9. Harvard (4-6-1, 2-5-1): The Crimson looked like they were pretty game for a decent season after opening up with three excellent showings in their first three games, one against Bentley and two against RPI. Other than a 6-3 victory over New Hampshire, it's been nothing but pain since then, including becoming the first casualty of a Dartmouth team that was struggling something fierce on defense. That one win over an improving Wildcat team gives Harvard the edge over Brown, who plays the Crimson on Friday, but it's a razor-thin difference. Senior netminder Raphael Girard has top 10 numbers nationally in GAA and save percentage, but none of that means anything when Harvard's young, talented forwards just aren't putting the puck in the net enough to produce results. The one goal last Saturday against a Dartmouth team that had managed to keep the opposition under five on only three previous occasions (each time giving up three) is hopefully the bottom if you're a Harvard fan.

10. Brown (3-6-1, 1-4-1): There's little denying that the Lorito-Naclerio-Lappin line has been very good for the Bears early on this season. Unfortunately, defense and special teams have not been able to back up that production, and neither has most of the rest of the offense. The Bears have given up at least three goals in every single game they've played this season, and as time goes by, more and more teams seem to be placing their emphasis on stopping that top line of the Bears and forcing the team to diversify their attack, which hasn't really come to fruition yet.
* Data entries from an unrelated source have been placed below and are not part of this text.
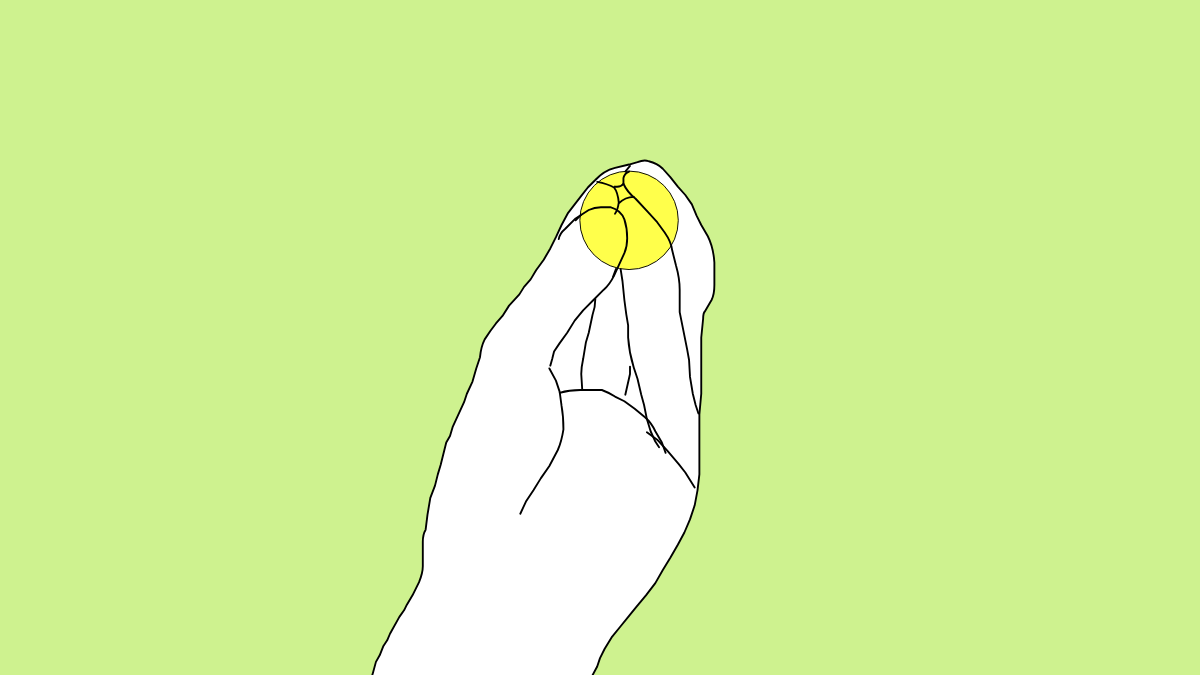
<!DOCTYPE html>
<html lang="en">
<head>
<meta charset="utf-8">
<title>Hand with yellow dot</title>
<style>
:root {
  --meadow: #cef28f;
  --skin: #ffffff;
  --ink: #000000;
  --dot: #ffff4b;
}
html, body { margin: 0; padding: 0; overflow: hidden; background: var(--meadow); }
.canvas { display: block; width: 1200px; height: 675px; overflow: hidden; background: var(--meadow); }
.hand { fill: var(--skin); }
.hand, .creases {
  stroke: var(--ink);
  stroke-width: 2;
  stroke-linejoin: round;
  stroke-linecap: round;
}
.creases { fill: none; }
.dot { fill: var(--dot); stroke: var(--ink); stroke-width: 1; }
</style>
</head>
<body>
<svg class="canvas" viewBox="0 0 1280 720" role="img" aria-label="A line-drawn hand with its fingertips pinched together around a yellow circle">
  <path class="hand" d="M396 724 L398 717 L401 706 L405 699 L409 689 L413 683 L416 676 L426 658 L431 651 L434 645 L440 635 L447 621 Q451 611 451 604 L451 578 Q451 570 454 565 L456 549 L459 531 L464 518 L467 506 L470 496 L473 484 L476 472 L480 465 L483 455 L489 442 L495 429 L498 420 L504 407 L508 393 L512 381 Q513 370 517 362 L523 353 L529 345 L536 337 L543 326 L554 314 L559 306 L566 298 L572 288 L580 277 L587 265 L593 253 L599 240 L606 227 L613 218 L620 209 L627 200 L635 192 Q644 182 656 179 L671 175.500 L680 173 Q687 170 692 172 Q701 174 707 180 L715 189 L723 199 L731 208 L738 218 L743 230 L748 240 L755 252 Q761 264 762 280 L762 304 Q762 314 759 320 L752 332 Q750 334 750 340 L748 360 L748 420 L746 442 L746 506 L744 523 L741 539 L736 554 L730 568 L723 581 L715 595 L707 608 L699 622 L689 635 L679 647 L671 657 L662 668 L653 679 L645 692 L640 702 L637 711 L630 724 Z"/>
  <circle class="dot" cx="671" cy="235" r="52.500"/>
  <g class="creases">
    <path class="thumb" d="M596 255 Q597 249 603 244 L614 233 L628 224 Q634 221 641 221 L651 221 Q662 224 666 234 Q669 243 669 254 Q669 263 666 270 L660 283 L655 294 Q650 304 644 309 L633 320 L622 331 L613 342 L605 355 L597 366 L591 375 L589 383 L587 390"/>
    <path class="thumb-tip-accent" d="M614 235 L620 229 M657 287 L654 295"/>
    <path class="thumb-base" d="M586 393 L593 406 L597 418 L599 433 Q601 444 601 458 Q599 471 595 480 L586 497 L577 510 L569 523 L561 535 L555 548"/>
    <path class="fingertips" d="M637 194 Q648 196 655 200 Q659 205 660 216 Q659 224 656 228 M656 199 Q662 200 665 196 L665 190 Q666 185 671 183 M660 217 Q667 210 676 210 M667 183 L672 177"/>
    <path class="index-outer" d="M665 196 Q669 205 678 212 L691 226 L701 237 L709 248 Q716 258 717 267 L721 283 Q725 297 725 309 L725 333 L729 353 L733 373 L735 384 L736 402 L739 420 L742 432 L745 441"/>
    <path class="index-inner" d="M662 287 L664 300 L666 320 L668 335 L670 347 L670 360 Q671 376 676 392 L680 404 L684 421 L687 432 L690 447 L694 460 L699 471 L703 477"/>
    <path class="middle-finger" d="M635 319 Q635 328 632 336 L628 355 L625 365 L622 383 Q620 392 620 399 L621 415"/>
    <path class="ring-finger" d="M672 391 L672 399 L667 421"/>
    <path class="palm-edge" d="M597 419 Q607 416 619 416 L642 416 Q650 419 656 423 L666 428 L677 436 L688 445 Q695 451 699 460 L706 472 L710 483"/>
    <path class="palm-crease" d="M690 461 L701 469 L712 481 L724 495 L731 504 L736 512 L741 520"/>
  </g>
</svg>
</body>
</html>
Aside from Brown's upset victory over Yale that got their season underway in New Jersey on October 25, their only two victories are against two other Ivy League teams going through some extreme struggles right now, Princeton and Dartmouth.

11. Princeton (3-10-0, 2-6-0): All is not well if you're an Ivy League team and you're the first one in the conference to 10 losses on the year, although Princeton with their January exam schedule forcing games into November can frequently be a solid candidate for such an honor if it is to be had by an Ivy. Nonetheless, the Tigers have been genuinely bad for just about the entire season so far, led by a defense that ranks 55th out of 59 teams in the country, and an offense that ranks 52nd. They're in the bottom half of the country on the power play and penalty killing. Two of their three victories are against Dartmouth, the only team in the league hurting worse right now. Injuries are a big part of the problem, with star player Andrew Calof out until probably just before New Year's, but there's very little going right anywhere for the Tigers right now.

12. Dartmouth (1-8-0, 1-6-0): Ick. We might have crowed about having predicted Quinnipiac's strong play and Greg Carey's beastly numbers, but we may have screwed up royally with Dartmouth. After nine games, the Big Green have just 22 goals, just 7 more than RPI's Ryan Haggerty has alone. 47th nationally in offense and just two from the bottom in defense, neither side of the puck is functioning right now. That makes it all the more maddening that the Big Green somehow boasts the 2nd best power play in the entire country and has just one win in 9 games to show for it. Pretty much all facets Dartmouth's game have, in the past, shown themselves to be better than they've been so far, but other than on the man advantage (which accounts for 10 of those 22 goals), it's been an awful lot of heartache so far in Hanover.

No comments:

Post a Comment